Very similar, in its own L.A. way, to 1955’s Rebel Without a Cause. Both films dealt with young dropouts groping for meaning and connection in a world where they felt invisible. (Think, too, about both films’ use of galactic imagery and about the lethality of the outside.)
Repo Man was one of the many 80s films to take on the subject of vanishing prosperity and the crumbling of the American dream. I’m wondering where the chronicles of lower-and-middle class struggles during the current downturn are? I’m sure they’ve exist, although likely not in mainstream form.
Skin Deep (1989) dir. by Blake Edwards
A movie I saw when it came out–and of course it all seemed rather ribald and glamorous in its own way. A typical Blake Edwards picture, a boozy writer screwing his way through life. What could be bad about that?
On second viewing, of course, the darkness of the film takes hold. But at the end of the day, despite its cry-for-help sequences, it’s fluffy–nobody loses an eye–and it has the happy ending it deserves, even if it doesn’t seem terribly realistic. In one very real sense, it was the 80s version of Californication. (Come for condom scene, stay for the pathos!) The film does well to take advantage of John Ritter’s gift for physical comedy. He carries the picture better than you would expect.
10 (1980) dir. by Blake Edwards
More Edwards. Reviewed here.
Tequila Sunrise (1988) dir. by Robert Towne

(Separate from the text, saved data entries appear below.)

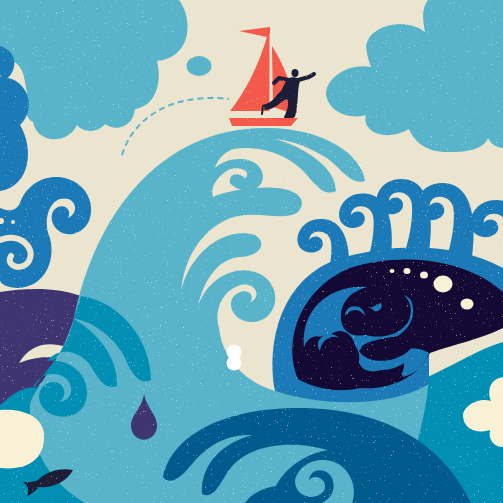
<!DOCTYPE html>
<html lang="en">
<head>
<meta charset="utf-8">
<title>Sailing the great wave</title>
<style>
:root {
  --cream: #ece6d0;
  --foam: #faf2d6;
  --sky: #58b4cb;
  --teal: #008fb4;
  --blue: #1a7ab8;
  --deep: #005a8e;
  --purple: #3d3471;
  --night: #130833;
  --red: #f4594a;
  --ink: #1b1d38;
}
html, body { margin: 0; width: 503px; height: 503px; overflow: hidden; background: var(--cream); }
svg { display: block; }
.cream { fill: var(--cream); }
.foam { fill: var(--foam); }
.sky { fill: var(--sky); }
.teal { fill: var(--teal); }
.blue { fill: var(--blue); }
.deep { fill: var(--deep); }
.purple { fill: var(--purple); }
.night { fill: var(--night); }
.red { fill: var(--red); }
.ink { fill: var(--ink); }
.limb { fill: none; stroke: var(--ink); stroke-linecap: round; stroke-linejoin: round; }
.swirl { fill: none; stroke: var(--cream); stroke-width: 6; stroke-linecap: round; }
.trail { fill: none; stroke: var(--sky); stroke-width: 2; stroke-dasharray: 6 4; }
</style>
</head>
<body>
<svg width="503" height="503" viewBox="0 0 503 503" role="img" aria-label="A figure on a red sailboat rides a great curling wave above an eye with wave lashes">
  <defs>
    <path id="lash" d="M30 66C38 24 36-20 4-20C-17-20-25 0-18 10C-11 19 6 16 6 6C6-2-4-4-8 2C-8-11 15-10 15 7C16 22 12 42 4 66Z"/>
    <filter id="speckle" x="0" y="0" width="100%" height="100%">
      <feTurbulence type="fractalNoise" baseFrequency="0.55" numOctaves="2" seed="8"/>
      <feColorMatrix values="0 0 0 0 1  0 0 0 0 0.96  0 0 0 0 0.84  11 0 0 0 -8"/>
    </filter>
    <filter id="grain" x="0" y="0" width="100%" height="100%">
      <feTurbulence type="fractalNoise" baseFrequency="0.8" numOctaves="2" seed="3"/>
      <feColorMatrix values="0 0 0 0 0.3  0 0 0 0 0.3  0 0 0 0 0.2  0 0.5 0 0 -0.2"/>
    </filter>
  </defs>

  <rect class="cream" width="503" height="503"/>

  <g id="clouds" class="sky">
    <path d="M0 0H179C194 20 191 58 157 61C162 80 157 106 135 109C133 127 116 132 105 124C97 134 82 132 77 125C68 145 37 144 33 122C24 118 25 103 27 92C24 80 25 65 10 60L0 48Z"/>
    <path d="M503 0H428C421 9 423 20 425 32C408 18 370 23 366 46C367 56 369 61 371 67C348 63 326 78 326 94C328 112 350 120 366 115C361 131 385 143 409 129C416 146 432 153 451 152C475 152 485 146 488 138C493 147 498 147 503 148Z"/>
    <ellipse cx="199" cy="66" rx="12.5" ry="10"/>
  </g>

  <g id="left-swirls">
    <path class="blue" d="M0 46C17 51 18 68 8 78C28 82 37 109 20 125C34 148 31 186 0 191Z"/>
    <path class="blue" d="M0 208C10 212 16 211 20 203C28 181 50 173 68 179C97 188 99 228 73 234C53 237 45 213 58 207C66 204 72 211 68 218C81 212 75 195 60 199C46 204 44 225 50 238C56 262 44 287 18 288C8 288 0 284 0 280Z"/>
    <path class="swirl" d="M0 240C20 232 36 248 29 261C22 272 5 266 11 256"/>
    <circle class="cream" cx="1" cy="221" r="3"/>
    <circle class="cream" cx="13" cy="222" r="2"/>
  </g>

  <g id="sea" class="teal">
    <path d="M0 385H70L95 503H0Z"/>
    <path d="M400 388C440 375 470 352 503 342V503H380Z"/>
  </g>
  <path id="dark-swell" class="purple" d="M0 292C30 287 60 288 81 296L76 325C66 350 52 374 36 388C22 385 10 397 0 405Z"/>
  <path class="cream" d="M19 363C30 344 48 341 66 347L60 359C46 355 31 358 19 363Z"/>

  <path id="great-wave" class="sky" d="M85 503C45 480 28 440 30 405C32 390 60 365 74 318C95 215 160 128 265 128C330 128 362 158 365 181C350 186 340 166 325 157C310 148 295 141 275 139C305 147 336 168 336 191C322 198 313 180 300 168C280 150 252 146 234 149C226 151 218 158 215 168C230 154 262 156 263 177C262 193 239 194 230 183C228 174 238 171 245 178C253 171 238 165 228 170C217 177 210 187 213 197C235 187 300 180 302 203C300 224 270 213 245 215C218 217 186 242 181 291C190 252 225 226 255 235C270 245 256 257 240 257C220 258 204 278 198 306C208 276 240 262 262 275C285 290 276 322 252 322C232 322 224 300 238 293C247 288 256 295 250 303C265 294 251 280 238 286C222 292 214 310 219 328C222 355 240 380 275 391C320 405 400 400 429 362C430 410 415 440 405 503Z"/>

  <g id="wave-overlap">
    <path class="teal" d="M81 296C122 302 151 342 151 380C138 386 130 370 124 356C113 336 92 321 72 318C102 335 118 361 117 386C104 391 97 376 90 365C78 349 58 347 47 361C68 358 88 373 87 394C86 414 67 421 51 414C34 405 36 385 52 382C64 381 69 396 59 402C78 400 74 374 53 374C40 374 32 384 30 400C31 380 65 362 74 318Z"/>
    <path class="purple" d="M144 393C146 408 158 415 157 427C155 444 132 444 131 426C131 414 143 408 144 393Z"/>
  </g>

  <g id="wave-eye">
    <g class="blue">
      <use href="#lash" transform="translate(317 238) scale(.95)"/>
      <use href="#lash" transform="translate(359 213) scale(.97)"/>
      <use href="#lash" transform="translate(397 199)"/>
      <use href="#lash" transform="translate(438 204) scale(1.05)"/>
      <use href="#lash" transform="translate(492 221) scale(1.05)"/>
      <path d="M275 391C265 335 286 272 345 257C400 242 460 244 503 268V320L429 352V384C390 408 320 406 275 391Z"/>
    </g>
    <path class="night" d="M298 379C282 340 301 288 350 268C400 252 465 258 503 292V328C478 340 455 344 430 353C416 381 385 390 360 388C335 394 312 387 298 379Z"/>
    <path class="blue" d="M304 348C300 309 330 284 368 287C350 291 342 302 341 315C340 330 351 338 365 335C381 331 382 313 370 308C388 301 400 288 411 300C418 318 407 333 390 340C374 346 364 344 359 351C366 363 390 360 401 352C413 345 424 350 429 353C424 367 414 374 403 377C400 366 380 376 366 370C356 367 358 348 352 338C343 326 330 331 327 341C317 331 306 338 304 348Z"/>
    <g class="night">
      <path d="M346 304C356 284 400 279 410 304C416 329 389 341 366 335C341 330 339 311 350 303C361 300 363 313 378 311C390 304 372 291 346 304Z"/>
      <path d="M303 350C312 331 353 328 359 354C362 378 335 389 315 380C300 372 303 361 303 350Z"/>
      <path d="M362 346C376 336 405 338 418 330C419 354 387 367 367 358C361 354 360 350 362 346Z"/>
      <path d="M358 378C368 367 390 374 404 363C405 383 380 391 363 386Z"/>
    </g>
    <path class="blue" d="M320 351C312 338 330 329 339 338C332 334 321 340 320 351ZM345 316C345 303 364 303 365 316C359 307 350 309 345 316Z"/>
    <g class="foam">
      <ellipse cx="392" cy="271" rx="2.5" ry="2"/>
      <ellipse cx="407" cy="271" rx="3.5" ry="3"/>
      <ellipse cx="424" cy="275" rx="4" ry="3.5"/>
      <ellipse cx="443" cy="284" rx="9.5" ry="8.5"/>
      <ellipse cx="467" cy="304" rx="6.5" ry="5.5"/>
    </g>
  </g>

  <path id="front-wave" class="deep" d="M163 477C172 433 228 408 298 408C390 408 445 448 471 503H352C358 488 350 468 334 462C313 455 297 468 295 481C295 497 315 502 324 491C329 481 316 472 309 480C311 466 330 468 333 481C336 493 328 500 322 503H245C251 494 262 488 276 486C284 470 303 454 328 450C283 438 246 447 229 470C220 483 214 500 202 494C200 465 222 443 252 435C226 434 207 446 192 464C181 478 170 486 163 477Z"/>

  <g id="foam-patches" class="foam">
    <path d="M0 410C18 408 43 414 44 435C45 458 29 471 0 468Z"/>
    <path d="M503 377C490 379 487 390 491 401C480 397 463 405 463 416C464 430 477 434 490 430C488 440 494 447 503 447Z"/>
  </g>
  <g id="bubbles" fill="#fff">
    <circle cx="234" cy="352" r="7.5"/>
    <circle cx="234" cy="363" r="7.5"/>
  </g>
  <path id="fish" class="ink" d="M23 482C30 482 34 482 38 480C48 470 62 468 73 470C67 482 50 489 39 487C36 490 32 494 27 496C29 491 29 487 23 482Z"/>

  <path class="trail" d="M122 155C132 120 170 92 229 99"/>
  <g id="sailboat">
    <g class="red">
      <path d="M239 31L270 27V111H230C246 91 259 64 267 37Z"/>
      <path d="M272 46C283 63 293 87 297 113H291L273 107Z"/>
      <path d="M229 118H298L291 126H232Z"/>
    </g>
    <path d="M270 34V111" fill="none" stroke="var(--cream)" stroke-width="1"/>
    <g id="sailor">
      <ellipse class="ink" cx="295" cy="73" rx="3.5" ry="4"/>
      <path class="ink" d="M287 79C292 76 299 77 300 81C297 89 299 101 295 117H284C288 109 289 104 287 99C279 102 277 109 265 110L262 105C274 103 276 94 281 91Z"/>
      <path class="limb" stroke-width="4" d="M298 80L309 77L314 74"/>
      <path class="limb" stroke-width="4" d="M289 80L279 78L274 83"/>
      <path class="limb" stroke-width="2" d="M263 106L262 114M285 117H293"/>
    </g>
  </g>

  <g id="print-texture">
    <rect width="503" height="503" filter="url(#grain)" opacity=".18"/>
    <rect width="503" height="503" filter="url(#speckle)" opacity=".5"/>
  </g>
</svg>
</body>
</html>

What went wrong? You had the writer of Chinatown. Two appealing male leads. A young superstar actress in the making (Michelle Pfeiffer again). And a good helping of steamy sax-infused sex–standard for 80s films, I think. But something did go off track. The cocktail ends up bland. Robert Towne was shooting for a modern neo-noir in his tale of Two Old Friends on Opposites Sides of the Law, but there’s very little tension, or atmosphere, or anything. And any time Pfeiffer isn’t around, you check your watch waiting for her to come back.
Part of the problem is that Mel Gibson makes a lousy drug dealer (also a lousy parent, but that’s a different story). There are no hard edges. You feel like Gibson and cop Kurt Russell (styled up like Pat Riley) could resolve their differences over a round of golf and a couple of brews at the 19th Hole. In fact, it’s more fun to watch Russell give I-used-to-be-in-everything JT Walsh a hard time than sit through his trading barbs and threats with Gibson. And while Pfeiffer is dolled up like a 80s version of a femme fatale, she turns out to be much more femme sans consequence.

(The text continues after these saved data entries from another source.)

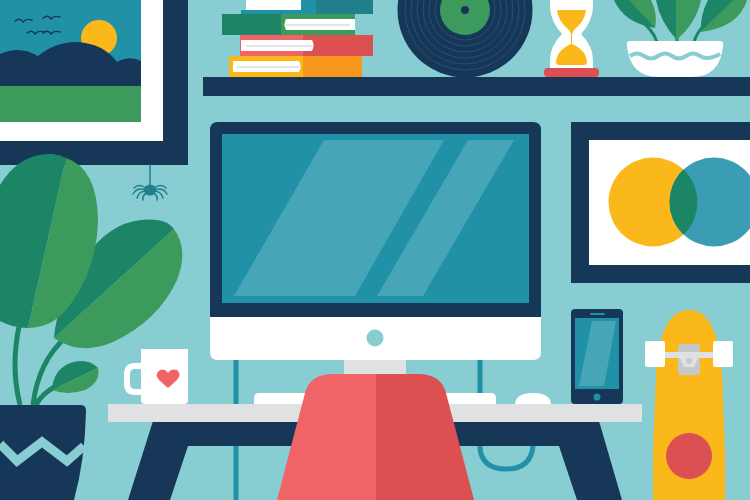
<!DOCTYPE html>
<html lang="en">
<head>
<meta charset="utf-8">
<title>Home office desk</title>
<style>
:root {
  --wall: #87cdd1;
  --navy: #163758;
  --teal: #2191a8;
  --teal-dark: #217f8c;
  --glare: #46a6b7;
  --green: #3c9a5c;
  --green-dark: #1b8566;
  --yellow: #fbb81a;
  --orange: #f7981d;
  --coral: #f06468;
  --red: #dc5052;
  --grey: #e0e1e3;
  --grey-dark: #c5c8cb;
  --white: #fff;
}
html, body { margin: 0; height: 100%; overflow: hidden; background: var(--wall); }
svg { display: block; width: 750px; height: 500px; }
.wall { fill: var(--wall); }
.navy { fill: var(--navy); }
.teal { fill: var(--teal); }
.teal-dark { fill: var(--teal-dark); }
.glare { fill: var(--glare); }
.green { fill: var(--green); }
.green-dark { fill: var(--green-dark); }
.yellow { fill: var(--yellow); }
.orange { fill: var(--orange); }
.coral { fill: var(--coral); }
.red { fill: var(--red); }
.grey { fill: var(--grey); }
.grey-dark { fill: var(--grey-dark); }
.white { fill: var(--white); }
.line { fill: none; stroke: var(--teal); stroke-width: 5; }
.stem { fill: none; stroke: var(--green-dark); stroke-width: 5; }
.bird { fill: none; stroke: var(--navy); stroke-width: 1.4; stroke-linecap: round; }
.spider-line { fill: none; stroke: var(--teal-dark); stroke-width: 1.5; stroke-linecap: round; }
.groove { fill: none; stroke: #2b4f70; stroke-width: 1; }
.page-line { stroke: var(--grey-dark); stroke-width: 1; }
</style>
</head>
<body>
<svg viewBox="0 0 750 500" role="img" aria-label="Desk with a computer, chair, plant, shelf, framed pictures and skateboard">
  <defs>
    <clipPath id="landscape-clip"><rect width="141" height="122"/></clipPath>
    <clipPath id="yellow-disc-clip"><circle cx="653" cy="202" r="44.5"/></clipPath>
    <path id="bird" class="bird" d="M0 2Q5 -2 8 3Q11 -1 17 1"/>
  </defs>

  <rect class="wall" width="750" height="500"/>

  <g id="landscape-frame">
    <rect class="navy" width="188" height="165"/>
    <rect class="white" width="163" height="141"/>
    <g clip-path="url(#landscape-clip)">
      <rect class="teal" width="141" height="122"/>
      <circle class="yellow" cx="99" cy="38" r="18"/>
      <path class="navy" d="M0 54Q20 45 38 56Q55 42 76 42Q103 43 117 62Q130 55 141 61V88H0Z"/>
      <rect class="green" y="86" width="141" height="36"/>
      <use href="#bird" x="15" y="19"/>
      <use href="#bird" x="43" y="16"/>
      <use href="#bird" x="27" y="31"/>
      <use href="#bird" x="43" y="31"/>
    </g>
  </g>

  <g id="spider">
    <path class="spider-line" d="M150 165V186M146 188Q139 183 134 188M146 190Q137 187 133 194M146 191Q139 191 137 198M147 193Q142 195 143 200M154 188Q161 183 166 188M154 190Q163 187 167 194M154 191Q161 191 163 198M153 193Q158 195 157 200"/>
    <ellipse class="teal-dark" cx="150" cy="190" rx="6" ry="5.5"/>
  </g>

  <g id="books">
    <path class="teal" d="M241 0H316V14H241V10H246V0Z"/>
    <rect class="white" x="246" width="55" height="10"/>
    <rect class="teal-dark" x="316" width="57" height="14"/>
    <rect class="green-dark" x="222" y="14" width="64" height="21"/>
    <rect class="green" x="281" y="14" width="74" height="21"/>
    <path class="white" d="M286 19H355V30H286Q283 25 286 19Z"/>
    <path class="page-line" d="M286 25H350"/>
    <rect class="coral" x="240" y="35" width="64" height="21"/>
    <rect class="red" x="303" y="35" width="70" height="21"/>
    <path class="white" d="M241 40H312Q315 45 312 51H241Z"/>
    <path class="page-line" d="M246 46H312"/>
    <rect class="yellow" x="229" y="56" width="74" height="21"/>
    <rect class="orange" x="303" y="56" width="59" height="21"/>
    <path class="white" d="M233 61H299Q302 67 299 72H233Z"/>
    <path class="page-line" d="M237 67H299"/>
  </g>

  <g id="vinyl-record">
    <circle class="navy" cx="465" cy="10" r="67.5"/>
    <circle class="groove" cx="465" cy="10" r="60"/>
    <circle class="groove" cx="465" cy="10" r="54"/>
    <circle class="groove" cx="465" cy="10" r="48"/>
    <circle class="groove" cx="465" cy="10" r="42"/>
    <circle class="groove" cx="465" cy="10" r="36"/>
    <circle class="groove" cx="465" cy="10" r="30"/>
    <circle class="green" cx="465" cy="10" r="25"/>
    <circle class="navy" cx="465" cy="10" r="4"/>
  </g>

  <g id="hourglass">
    <path class="white" d="M550 0H593V8Q592 22 581 34Q593 46 593 60V69H550V60Q550 46 562 34Q551 22 550 8Z"/>
    <path class="yellow" d="M557 10H586Q585 21 574 30L572 34V44Q586 50 587 62Q587 65 584 65H559Q556 65 556 62Q557 50 571 44V34L569 30Q558 21 557 10Z"/>
    <rect class="red" x="544" y="68" width="55" height="9" rx="4"/>
  </g>

  <g id="shelf-plant">
    <path class="stem" d="M640 20Q653 30 657 42M677 20V42M705 24Q697 32 694 42" style="stroke-width:3"/>
    <path class="green-dark" d="M614 0H640L655 28Q624 23 614 0Z"/>
    <path class="green" d="M629 0H651Q658 14 655 28Z"/>
    <path class="green-dark" d="M656 0H677V40Q660 22 656 0Z"/>
    <path class="green" d="M676 0H701Q696 24 676 40Z"/>
    <path class="green-dark" d="M708 0H734L701 32Q700 15 708 0Z"/>
    <path class="green" d="M733 0H747Q739 27 701 32Z"/>
    <path class="white" d="M630 41H720Q724 41 723 46Q720 77 692 77H659Q630 77 627 46Q626 41 630 41Z"/>
    <path d="M630 56Q637 51 644 56T658 56T672 56T686 56T700 56T720 54" fill="none" stroke="var(--wall)" stroke-width="4"/>
  </g>

  <rect id="shelf" class="navy" x="203" y="77" width="547" height="19"/>

  <g id="circles-frame">
    <rect class="navy" x="571" y="122" width="179" height="161"/>
    <rect class="white" x="589" y="140" width="161" height="125"/>
    <circle class="yellow" cx="653" cy="202" r="44.5"/>
    <circle cx="714" cy="202" r="44.5" fill="#3b9db3"/>
    <circle class="green-dark" cx="714" cy="202" r="44.5" clip-path="url(#yellow-disc-clip)"/>
  </g>

  <g id="cables">
    <path class="line" d="M236 355V500M480 355V448Q482 469 506 469Q531 469 533 446"/>
  </g>

  <g id="monitor">
    <rect class="grey" x="344" y="358" width="62" height="20"/>
    <path class="navy" d="M218 122H533Q541 122 541 130V318H210V130Q210 122 218 122Z"/>
    <rect class="teal" x="222" y="134" width="307" height="169"/>
    <path class="glare" d="M324 140H444L355 296H234ZM468 140H514L423 296H377Z"/>
    <path class="white" d="M210 317H541V352Q541 360 533 360H218Q210 360 210 352Z"/>
    <circle class="wall" cx="375" cy="338" r="8.5"/>
  </g>

  <g id="desk">
    <path class="navy" d="M153 421H599L622 500H577L559 446H188L170 500H128Z"/>
    <path class="white" d="M259 393H491Q496 393 496 398V405H254V398Q254 393 259 393Z"/>
    <path class="white" d="M515 405Q515 393 533 393T551 405Z"/>
    <rect class="grey" x="108" y="404" width="534" height="18"/>
  </g>

  <g id="mug">
    <path d="M143 366H135Q127 366 127 374V384Q127 392 135 392H143" fill="none" stroke="var(--white)" stroke-width="6"/>
    <path class="white" d="M141 349H188V400Q188 404 184 404H145Q141 404 141 400Z"/>
    <path class="coral" d="M168 388L159 380Q154 374 160 370Q165 368 168 373Q171 368 177 370Q182 374 177 380Z"/>
  </g>

  <g id="phone">
    <rect class="navy" x="571" y="309" width="52" height="95" rx="4"/>
    <rect class="teal" x="575" y="318" width="44" height="71"/>
    <path class="glare" d="M592 321H616L604 386H579Z"/>
    <rect class="teal" x="590" y="313" width="15" height="2" rx="1"/>
    <circle class="teal" cx="597" cy="397" r="3.5"/>
  </g>

  <g id="chair">
    <path class="coral" d="M376 374H333Q310 374 305 393L277 500H376Z"/>
    <path class="red" d="M376 374H418Q441 374 446 393L474 500H376Z"/>
  </g>

  <g id="skateboard">
    <path class="yellow" d="M653 500L653 455L656 375Q660 310 689 310Q718 310 722 375L725 455V500Z"/>
    <rect class="grey" x="661" y="352" width="56" height="6"/>
    <rect class="grey-dark" x="678" y="344" width="22" height="31" rx="4"/>
    <path class="grey" d="M661 352H717V358H698L694 367H684L680 358H661Z"/>
    <circle class="grey-dark" cx="689" cy="361" r="3"/>
    <rect class="white" x="645" y="341" width="20" height="26" rx="2"/>
    <rect class="white" x="713" y="341" width="20" height="26" rx="2"/>
    <circle class="red" cx="689" cy="456" r="23"/>
  </g>

  <g id="floor-plant">
    <path class="stem" d="M20 405Q10 365 20 322M33 405Q38 362 66 337M36 405Q42 393 58 385"/>
    <path class="green-dark" d="M54 338Q57 297 91 250Q118 216 157 220Q168 221 174 229Z"/>
    <path class="green" d="M54 338L174 229Q189 250 177 280Q158 321 113 342Q80 356 54 338Z"/>
    <path class="green-dark" d="M0 185Q20 152 53 154Q60 155 66 158L28 328Q13 328 0 321Z"/>
    <path class="green" d="M66 158Q97 168 98 220Q97 267 72 302Q55 328 28 328Z"/>
    <path class="green-dark" d="M52 390Q53 370 70 363Q88 357 98 368Z"/>
    <path class="green" d="M52 390L98 368Q101 382 85 390Q67 396 52 390Z"/>
    <path class="navy" d="M0 405H81Q86 405 86 411Q85 460 74 500H0Z"/>
    <path d="M0 444L17 461L42 442L67 461L84 446" fill="none" stroke="var(--wall)" stroke-width="9"/>
  </g>
</svg>
</body>
</html>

This is the classic example of a film to which a viewer brings a lot of goodwill–largely because of its leads (or its poster). Hollywood, especially classic Hollywood, of course, has banked on star power. And then the movies slowly siphons away that benefit of the doubt for the better part of two hours, whereupon you sit back and wonder, just what was that about?
Watching it again for the first time in years, I was struck by the bizarre places Raul Julia takes his character. He’s the only one in the film having any fun–and the movie benefits, and turns all the stranger, when he enters. In that sense, it seems rather similar to His Kind of Woman, which I recently screened.

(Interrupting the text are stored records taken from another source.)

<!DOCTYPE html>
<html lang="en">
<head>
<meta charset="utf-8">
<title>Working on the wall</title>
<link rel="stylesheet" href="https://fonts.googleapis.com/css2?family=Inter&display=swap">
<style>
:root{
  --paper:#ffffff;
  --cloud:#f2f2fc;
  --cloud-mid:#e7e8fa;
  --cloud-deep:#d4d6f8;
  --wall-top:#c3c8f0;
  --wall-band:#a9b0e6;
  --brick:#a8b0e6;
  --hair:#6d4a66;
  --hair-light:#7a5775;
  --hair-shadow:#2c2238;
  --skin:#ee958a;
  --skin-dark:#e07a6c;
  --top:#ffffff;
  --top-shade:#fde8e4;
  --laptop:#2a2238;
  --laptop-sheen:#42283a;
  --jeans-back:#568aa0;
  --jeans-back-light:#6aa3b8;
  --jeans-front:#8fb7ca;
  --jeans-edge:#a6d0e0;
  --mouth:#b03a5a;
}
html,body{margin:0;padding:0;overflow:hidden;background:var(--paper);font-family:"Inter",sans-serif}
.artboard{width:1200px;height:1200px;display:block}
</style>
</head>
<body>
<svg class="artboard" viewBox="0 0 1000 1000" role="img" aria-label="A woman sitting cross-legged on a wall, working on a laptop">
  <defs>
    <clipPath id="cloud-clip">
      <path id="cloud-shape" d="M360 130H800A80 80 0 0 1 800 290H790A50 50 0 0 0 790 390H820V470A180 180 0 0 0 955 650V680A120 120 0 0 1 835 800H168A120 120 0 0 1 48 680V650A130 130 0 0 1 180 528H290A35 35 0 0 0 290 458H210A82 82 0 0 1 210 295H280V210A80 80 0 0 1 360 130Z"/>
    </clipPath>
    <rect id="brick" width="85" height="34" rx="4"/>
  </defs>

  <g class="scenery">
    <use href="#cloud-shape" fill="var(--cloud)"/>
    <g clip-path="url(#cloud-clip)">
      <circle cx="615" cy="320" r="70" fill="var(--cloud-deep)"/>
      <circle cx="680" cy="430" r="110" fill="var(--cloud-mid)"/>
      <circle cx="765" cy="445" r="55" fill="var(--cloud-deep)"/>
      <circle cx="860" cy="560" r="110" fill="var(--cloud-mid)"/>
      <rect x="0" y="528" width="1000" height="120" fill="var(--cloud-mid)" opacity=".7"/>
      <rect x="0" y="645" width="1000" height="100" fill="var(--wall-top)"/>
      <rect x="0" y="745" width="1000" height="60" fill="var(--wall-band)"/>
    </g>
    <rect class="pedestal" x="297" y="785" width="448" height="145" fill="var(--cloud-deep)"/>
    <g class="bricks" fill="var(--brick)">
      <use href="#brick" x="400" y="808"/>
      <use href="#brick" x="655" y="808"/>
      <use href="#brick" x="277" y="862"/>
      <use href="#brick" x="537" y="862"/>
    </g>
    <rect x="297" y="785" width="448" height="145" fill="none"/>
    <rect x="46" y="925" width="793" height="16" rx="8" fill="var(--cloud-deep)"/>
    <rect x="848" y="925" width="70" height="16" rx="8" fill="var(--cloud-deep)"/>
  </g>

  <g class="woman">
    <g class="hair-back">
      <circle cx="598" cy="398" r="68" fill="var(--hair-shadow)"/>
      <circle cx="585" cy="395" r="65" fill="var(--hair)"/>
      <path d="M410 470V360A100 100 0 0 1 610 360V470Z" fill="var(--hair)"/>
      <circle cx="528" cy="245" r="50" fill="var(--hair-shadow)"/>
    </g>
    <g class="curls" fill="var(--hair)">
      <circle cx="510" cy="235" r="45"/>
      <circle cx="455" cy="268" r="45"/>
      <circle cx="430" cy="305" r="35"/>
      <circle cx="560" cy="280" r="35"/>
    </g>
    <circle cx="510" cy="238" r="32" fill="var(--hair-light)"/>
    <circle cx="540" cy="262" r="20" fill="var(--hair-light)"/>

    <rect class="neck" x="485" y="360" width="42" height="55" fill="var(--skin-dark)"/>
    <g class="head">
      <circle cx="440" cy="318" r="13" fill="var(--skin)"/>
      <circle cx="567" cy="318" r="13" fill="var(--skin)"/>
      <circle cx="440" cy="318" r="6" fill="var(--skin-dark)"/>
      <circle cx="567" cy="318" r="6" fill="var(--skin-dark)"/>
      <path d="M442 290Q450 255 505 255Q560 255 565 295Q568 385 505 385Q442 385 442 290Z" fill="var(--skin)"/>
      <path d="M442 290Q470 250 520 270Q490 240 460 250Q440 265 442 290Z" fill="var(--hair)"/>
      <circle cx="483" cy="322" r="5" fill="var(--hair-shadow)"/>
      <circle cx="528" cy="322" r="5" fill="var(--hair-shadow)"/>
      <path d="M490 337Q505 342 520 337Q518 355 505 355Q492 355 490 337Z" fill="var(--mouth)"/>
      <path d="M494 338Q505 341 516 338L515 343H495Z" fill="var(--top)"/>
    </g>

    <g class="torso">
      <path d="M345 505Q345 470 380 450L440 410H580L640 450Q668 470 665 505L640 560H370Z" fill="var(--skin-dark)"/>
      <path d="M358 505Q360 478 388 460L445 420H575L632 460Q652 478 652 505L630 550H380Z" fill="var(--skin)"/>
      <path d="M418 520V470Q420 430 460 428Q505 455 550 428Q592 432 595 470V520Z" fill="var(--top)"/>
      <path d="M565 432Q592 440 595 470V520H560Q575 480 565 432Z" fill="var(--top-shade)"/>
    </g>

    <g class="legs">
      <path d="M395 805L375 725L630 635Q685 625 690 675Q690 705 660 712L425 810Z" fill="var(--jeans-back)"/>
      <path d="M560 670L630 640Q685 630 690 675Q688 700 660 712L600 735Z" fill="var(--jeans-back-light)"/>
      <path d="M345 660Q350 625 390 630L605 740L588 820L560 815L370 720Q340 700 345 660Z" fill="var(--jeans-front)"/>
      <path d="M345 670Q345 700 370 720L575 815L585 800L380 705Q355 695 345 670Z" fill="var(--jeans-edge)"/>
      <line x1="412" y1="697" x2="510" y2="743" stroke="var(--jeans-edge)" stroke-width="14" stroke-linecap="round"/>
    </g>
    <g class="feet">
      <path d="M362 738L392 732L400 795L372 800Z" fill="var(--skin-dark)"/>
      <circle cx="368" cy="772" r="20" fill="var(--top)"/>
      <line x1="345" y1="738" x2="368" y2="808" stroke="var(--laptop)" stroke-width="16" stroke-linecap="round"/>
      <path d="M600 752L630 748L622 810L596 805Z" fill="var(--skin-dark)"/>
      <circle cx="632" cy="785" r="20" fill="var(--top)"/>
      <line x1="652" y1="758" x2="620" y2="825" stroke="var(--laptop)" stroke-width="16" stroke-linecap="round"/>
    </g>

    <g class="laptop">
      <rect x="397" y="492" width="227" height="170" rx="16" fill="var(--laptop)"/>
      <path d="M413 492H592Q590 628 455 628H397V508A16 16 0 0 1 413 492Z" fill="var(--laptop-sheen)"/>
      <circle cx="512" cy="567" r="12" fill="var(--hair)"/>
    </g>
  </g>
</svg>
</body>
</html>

Still, I’ll watch Lethal Weapon again (and again) if I want a fix of 80s Mel.